▸ What you are asked to do:
Copy exactly, and only, the lines from the one containing "430 Q1135 418" through the last line of the records below.
** Input material follows **
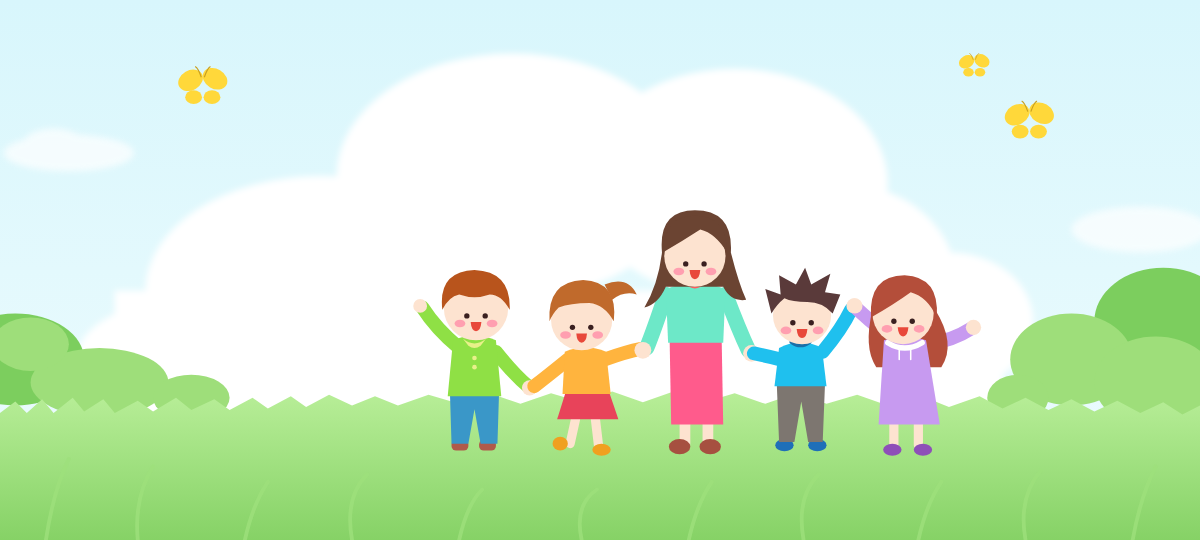
<!DOCTYPE html>
<html lang="en">
<head>
<meta charset="utf-8">
<title>Picnic Meadow</title>
<style>
  :root {
    --sky-top: #d8f6fc;
    --sky-bottom: #eefcfe;
    --cloud: #ffffff;
    --bush-dark: #7cce5e;
    --bush-light: #9ede7a;
    --grass-top: #b8ee98;
    --grass-bottom: #86d266;
    --blade: #9ee07c;
    --butterfly: #ffd83a;
    --skin: #fde3d0;
    --eye: #3a2020;
    --blush: #ff9fb0;
    --mouth: #e8483a;
  }
  html, body { margin: 0; padding: 0; overflow: hidden; background: var(--sky-bottom); }
  .meadow-scene { display: block; width: 1200px; height: 540px; }
</style>
</head>
<body>
<svg class="meadow-scene" viewBox="0 0 1568 706" width="1200" height="540" preserveAspectRatio="none" xmlns="http://www.w3.org/2000/svg">
  <defs>
    <linearGradient id="sky-fill" x1="0" y1="0" x2="0" y2="1">
      <stop offset="0" stop-color="var(--sky-top)"/>
      <stop offset="1" stop-color="var(--sky-bottom)"/>
    </linearGradient>
    <linearGradient id="grass-fill" x1="0" y1="0" x2="0" y2="1">
      <stop offset="0" stop-color="var(--grass-top)"/>
      <stop offset="1" stop-color="var(--grass-bottom)"/>
    </linearGradient>
    <filter id="soft-edge"><feGaussianBlur stdDeviation="4"/></filter>
    <symbol id="happy-face" viewBox="-40 -30 80 60" overflow="visible">
      <ellipse cx="-21" cy="8" rx="7" ry="5" fill="var(--blush)"/>
      <ellipse cx="21" cy="8" rx="7" ry="5" fill="var(--blush)"/>
      <circle cx="-12" cy="-2" r="3.5" fill="var(--eye)"/>
      <circle cx="12" cy="-2" r="3.5" fill="var(--eye)"/>
      <path d="M-7 6 Q0 6 7 6 Q6 18 0 18 Q-6 18 -7 6Z" fill="var(--mouth)"/>
    </symbol>
    <symbol id="butterfly" viewBox="-40 -35 80 70" overflow="visible">
      <ellipse cx="-16" cy="-10" rx="17" ry="13" transform="rotate(-30 -16 -10)" fill="var(--butterfly)"/>
      <ellipse cx="16" cy="-12" rx="17" ry="13" transform="rotate(30 16 -12)" fill="var(--butterfly)"/>
      <ellipse cx="-12" cy="12" rx="11" ry="9" fill="var(--butterfly)"/>
      <ellipse cx="12" cy="12" rx="11" ry="9" fill="var(--butterfly)"/>
      <path d="M-2 -14 Q-6 -26 -10 -28 M2 -14 Q6 -26 10 -28" stroke="#c9a020" stroke-width="1.5" fill="none"/>
    </symbol>
  </defs>

  <g class="sky">
    <rect width="1568" height="706" fill="url(#sky-fill)"/>
    <g class="distant-clouds" fill="var(--cloud)" opacity="0.7" filter="url(#soft-edge)">
      <ellipse cx="90" cy="200" rx="85" ry="24"/>
      <ellipse cx="70" cy="188" rx="40" ry="20"/>
      <ellipse cx="1490" cy="300" rx="90" ry="30"/>
    </g>
    <g class="big-cloud" fill="var(--cloud)" filter="url(#soft-edge)">
      <ellipse cx="670" cy="230" rx="230" ry="160"/>
      <ellipse cx="960" cy="240" rx="200" ry="150"/>
      <ellipse cx="420" cy="380" rx="230" ry="150"/>
      <ellipse cx="1100" cy="370" rx="150" ry="130"/>
      <ellipse cx="1240" cy="420" rx="110" ry="90"/>
      <ellipse cx="250" cy="470" rx="150" ry="80"/>
      <rect x="150" y="380" width="1160" height="180"/>
    </g>
  </g>

  <g class="butterflies">
    <use href="#butterfly" x="225" y="80" width="80" height="70"/>
    <use href="#butterfly" x="1248" y="65" width="50" height="44"/>
    <use href="#butterfly" x="1305" y="125" width="80" height="70"/>
  </g>

  <g class="bushes">
    <g class="bush-left">
      <ellipse cx="20" cy="470" rx="90" ry="60" fill="var(--bush-dark)"/>
      <ellipse cx="130" cy="500" rx="90" ry="45" fill="var(--bush-light)"/>
      <ellipse cx="250" cy="520" rx="50" ry="30" fill="var(--bush-light)"/>
      <ellipse cx="40" cy="450" rx="50" ry="35" fill="var(--bush-light)"/>
    </g>
    <g class="bush-right">
      <ellipse cx="1520" cy="420" rx="90" ry="70" fill="var(--bush-dark)"/>
      <ellipse cx="1400" cy="470" rx="80" ry="60" fill="var(--bush-light)"/>
      <ellipse cx="1330" cy="520" rx="40" ry="30" fill="var(--bush-light)"/>
      <ellipse cx="1510" cy="500" rx="80" ry="60" fill="var(--bush-light)"/>
    </g>
  </g>

  <g class="grass">
    <path d="M0 540 L20 525 L35 540 L55 522 L70 540 L95 520 L110 538 L135 522 L150 540 L180 524 L200 538 L230 520 L250 536 L280 522 L300 536 L330 520 L350 534 L380 518 L400 532 L430 516 L460 530 L490 518 L520 530 L560 516 L600 528 L640 514 L680 528 L720 514 L760 526 L800 512 L840 526 L880 512 L920 526 L960 514 L1000 528 L1040 514 L1080 528 L1120 516 L1160 530 L1200 516 L1240 532 L1280 518 L1310 534 L1340 520 L1370 536 L1400 522 L1430 538 L1460 524 L1490 540 L1520 526 L1545 542 L1568 530 L1568 706 L0 706Z" fill="url(#grass-fill)"/>
    <g class="grass-blades" stroke="var(--blade)" stroke-width="5" stroke-linecap="round" fill="none" opacity="0.8">
      <path d="M60 706 Q70 640 90 600 M180 706 Q175 650 200 610 M320 706 Q330 660 350 630 M460 706 Q450 650 480 620 M600 706 Q610 660 630 640 M760 706 Q750 660 780 640 M900 706 Q910 660 930 630 M1050 706 Q1040 650 1070 620 M1200 706 Q1210 660 1230 630 M1340 706 Q1330 650 1360 615 M1480 706 Q1490 650 1510 610"/>
    </g>
  </g>

  <g class="children-and-teacher" stroke-linecap="round">
    <!-- boy in green -->
    <g class="boy-green">
      <path d="M600 455 Q570 430 552 402" stroke="#8fe045" stroke-width="18" fill="none"/>
      <circle cx="549" cy="400" r="9" fill="var(--skin)"/>
      <path d="M648 460 Q672 490 690 505" stroke="#8fe045" stroke-width="18" fill="none"/>
      <rect x="590" y="575" width="22" height="14" rx="6" fill="#b05a4a"/>
      <rect x="626" y="575" width="22" height="14" rx="6" fill="#b05a4a"/>
      <path d="M588 516 H652 L650 580 H628 L620 535 L612 580 H590Z" fill="#3a97c8"/>
      <path d="M592 445 Q620 432 648 445 L655 518 H585Z" fill="#8fe045"/>
      <path d="M605 443 Q620 455 635 443 L628 452 Q620 458 612 452Z" fill="#e8f08a"/>
      <circle cx="620" cy="468" r="3" fill="#e8f08a"/>
      <circle cx="620" cy="480" r="3" fill="#e8f08a"/>
      <circle cx="622" cy="403" r="42" fill="var(--skin)"/>
      <path d="M578 405 Q572 355 620 353 Q668 355 666 405 Q655 385 640 385 Q620 392 600 385 Q586 388 578 405Z" fill="#b8541c"/>
      <use href="#happy-face" x="582" y="385" width="80" height="60"/>
    </g>

    <!-- girl in orange -->
    <g class="girl-orange">
      <circle cx="692" cy="507" r="10" fill="var(--skin)"/>
      <path d="M742 470 Q715 492 698 505" stroke="#ffb43e" stroke-width="18" fill="none"/>
      <path d="M790 470 Q818 460 838 456" stroke="#ffb43e" stroke-width="18" fill="none"/>
      <path d="M752 548 L745 580 M778 548 L782 582" stroke="var(--skin)" stroke-width="12"/>
      <ellipse cx="732" cy="580" rx="10" ry="9" fill="#f0a020"/>
      <ellipse cx="786" cy="588" rx="12" ry="8" fill="#f0a020"/>
      <path d="M740 510 H795 L808 548 H728Z" fill="#e8435a"/>
      <path d="M738 460 Q765 448 792 460 L798 515 H735Z" fill="#ffb43e"/>
      <path d="M790 372 Q820 360 832 385 Q815 380 800 392Z" fill="#c06a2c"/>
      <circle cx="760" cy="418" r="40" fill="var(--skin)"/>
      <path d="M718 420 Q715 368 762 366 Q808 368 802 420 Q790 398 770 396 Q745 396 730 402 Q722 410 718 420Z" fill="#c06a2c"/>
      <use href="#happy-face" x="720" y="400" width="80" height="60"/>
    </g>

    <!-- teacher -->
    <g class="teacher">
      <path d="M870 385 Q855 430 845 455" stroke="#6de8c8" stroke-width="20" fill="none"/>
      <circle cx="840" cy="458" r="11" fill="var(--skin)"/>
      <path d="M948 385 Q965 430 978 458" stroke="#6de8c8" stroke-width="20" fill="none"/>
      <circle cx="982" cy="462" r="11" fill="var(--skin)"/>
      <path d="M895 550 V580 M925 550 V580" stroke="var(--skin)" stroke-width="14"/>
      <ellipse cx="888" cy="584" rx="14" ry="10" fill="#a65040"/>
      <ellipse cx="928" cy="584" rx="14" ry="10" fill="#a65040"/>
      <path d="M875 445 H943 L945 555 H877Z" fill="#ff5b8c"/>
      <path d="M870 378 Q908 362 948 378 L945 448 H873Z" fill="#6de8c8"/>
      <path d="M896 368 Q908 380 920 368" stroke="#ff5b5b" stroke-width="6" fill="none"/>
      <path d="M865 330 Q860 275 908 275 Q958 275 955 330 Q965 370 975 392 Q955 395 945 375 L870 375 Q860 398 842 402 Q860 372 865 330Z" fill="#6b4432"/>
      <circle cx="908" cy="335" r="40" fill="var(--skin)"/>
      <path d="M866 330 Q868 282 908 282 Q950 282 950 330 Q935 305 915 300 Q892 315 866 330Z" fill="#6b4432"/>
      <use href="#happy-face" x="868" y="317" width="80" height="60"/>
    </g>

    <!-- boy in blue -->
    <g class="boy-blue">
      <path d="M1020 470 Q1000 465 985 462" stroke="#1fc0ee" stroke-width="18" fill="none"/>
      <path d="M1075 460 Q1100 430 1112 405" stroke="#1fc0ee" stroke-width="18" fill="none"/>
      <circle cx="1116" cy="400" r="10" fill="var(--skin)"/>
      <ellipse cx="1025" cy="582" rx="12" ry="8" fill="#1f6fb8"/>
      <ellipse cx="1068" cy="582" rx="12" ry="8" fill="#1f6fb8"/>
      <path d="M1015 502 H1078 L1075 578 H1056 L1047 525 L1038 578 H1018Z" fill="#7d7670"/>
      <path d="M1018 455 Q1046 440 1074 455 L1080 505 H1012Z" fill="#1fc0ee"/>
      <path d="M1034 447 Q1046 456 1058 447" stroke="#1a6fa8" stroke-width="5" fill="none"/>
      <circle cx="1048" cy="412" r="38" fill="var(--skin)"/>
      <path d="M1008 410 L1000 378 L1020 385 L1018 360 L1040 372 L1052 350 L1060 372 L1085 358 L1078 382 L1098 385 L1088 410 Q1075 395 1055 395 Q1035 395 1025 390 Q1015 398 1008 410Z" fill="#5a3a3a"/>
      <use href="#happy-face" x="1008" y="394" width="80" height="60"/>
    </g>

    <!-- girl in purple -->
    <g class="girl-purple">
      <path d="M1150 430 Q1135 418 1120 404" stroke="#c79af0" stroke-width="18" fill="none"/>
      <circle cx="1117" cy="400" r="10" fill="var(--skin)"/>
      <path d="M1212 450 Q1245 445 1268 430" stroke="#c79af0" stroke-width="18" fill="none"/>
      <circle cx="1272" cy="428" r="10" fill="var(--skin)"/>
      <path d="M1168 552 V582 M1200 552 V582" stroke="var(--skin)" stroke-width="12"/>
      <ellipse cx="1166" cy="588" rx="12" ry="8" fill="#8e4fb8"/>
      <ellipse cx="1206" cy="588" rx="12" ry="8" fill="#8e4fb8"/>
      <path d="M1140 405 Q1128 455 1145 480 L1230 480 Q1250 450 1222 405Z" fill="#b44e3a"/>
      <path d="M1155 445 Q1182 435 1210 445 L1228 555 H1148Z" fill="#c79af0"/>
      <path d="M1160 448 Q1182 462 1205 448" stroke="#ffffff" stroke-width="7" fill="none"/>
      <path d="M1175 456 V470 M1190 456 V470" stroke="#ffffff" stroke-width="2"/>
      <circle cx="1180" cy="410" r="40" fill="var(--skin)"/>
      <path d="M1138 415 Q1135 360 1182 360 Q1228 362 1224 415 Q1212 388 1190 382 Q1168 398 1138 415Z" fill="#b44e3a"/>
      <use href="#happy-face" x="1140" y="392" width="80" height="60"/>
    </g>
  </g>
</svg>
</body>
</html>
** End of Input material **
▸ Exercise response:
      <path d="M1150 430 Q1135 418 1120 404" stroke="#c79af0" stroke-width="18" fill="none"/>
      <circle cx="1117" cy="400" r="10" fill="var(--skin)"/>
      <path d="M1212 450 Q1245 445 1268 430" stroke="#c79af0" stroke-width="18" fill="none"/>
      <circle cx="1272" cy="428" r="10" fill="var(--skin)"/>
      <path d="M1168 552 V582 M1200 552 V582" stroke="var(--skin)" stroke-width="12"/>
      <ellipse cx="1166" cy="588" rx="12" ry="8" fill="#8e4fb8"/>
      <ellipse cx="1206" cy="588" rx="12" ry="8" fill="#8e4fb8"/>
      <path d="M1140 405 Q1128 455 1145 480 L1230 480 Q1250 450 1222 405Z" fill="#b44e3a"/>
      <path d="M1155 445 Q1182 435 1210 445 L1228 555 H1148Z" fill="#c79af0"/>
      <path d="M1160 448 Q1182 462 1205 448" stroke="#ffffff" stroke-width="7" fill="none"/>
      <path d="M1175 456 V470 M1190 456 V470" stroke="#ffffff" stroke-width="2"/>
      <circle cx="1180" cy="410" r="40" fill="var(--skin)"/>
      <path d="M1138 415 Q1135 360 1182 360 Q1228 362 1224 415 Q1212 388 1190 382 Q1168 398 1138 415Z" fill="#b44e3a"/>
      <use href="#happy-face" x="1140" y="392" width="80" height="60"/>
    </g>
  </g>
</svg>
</body>
</html>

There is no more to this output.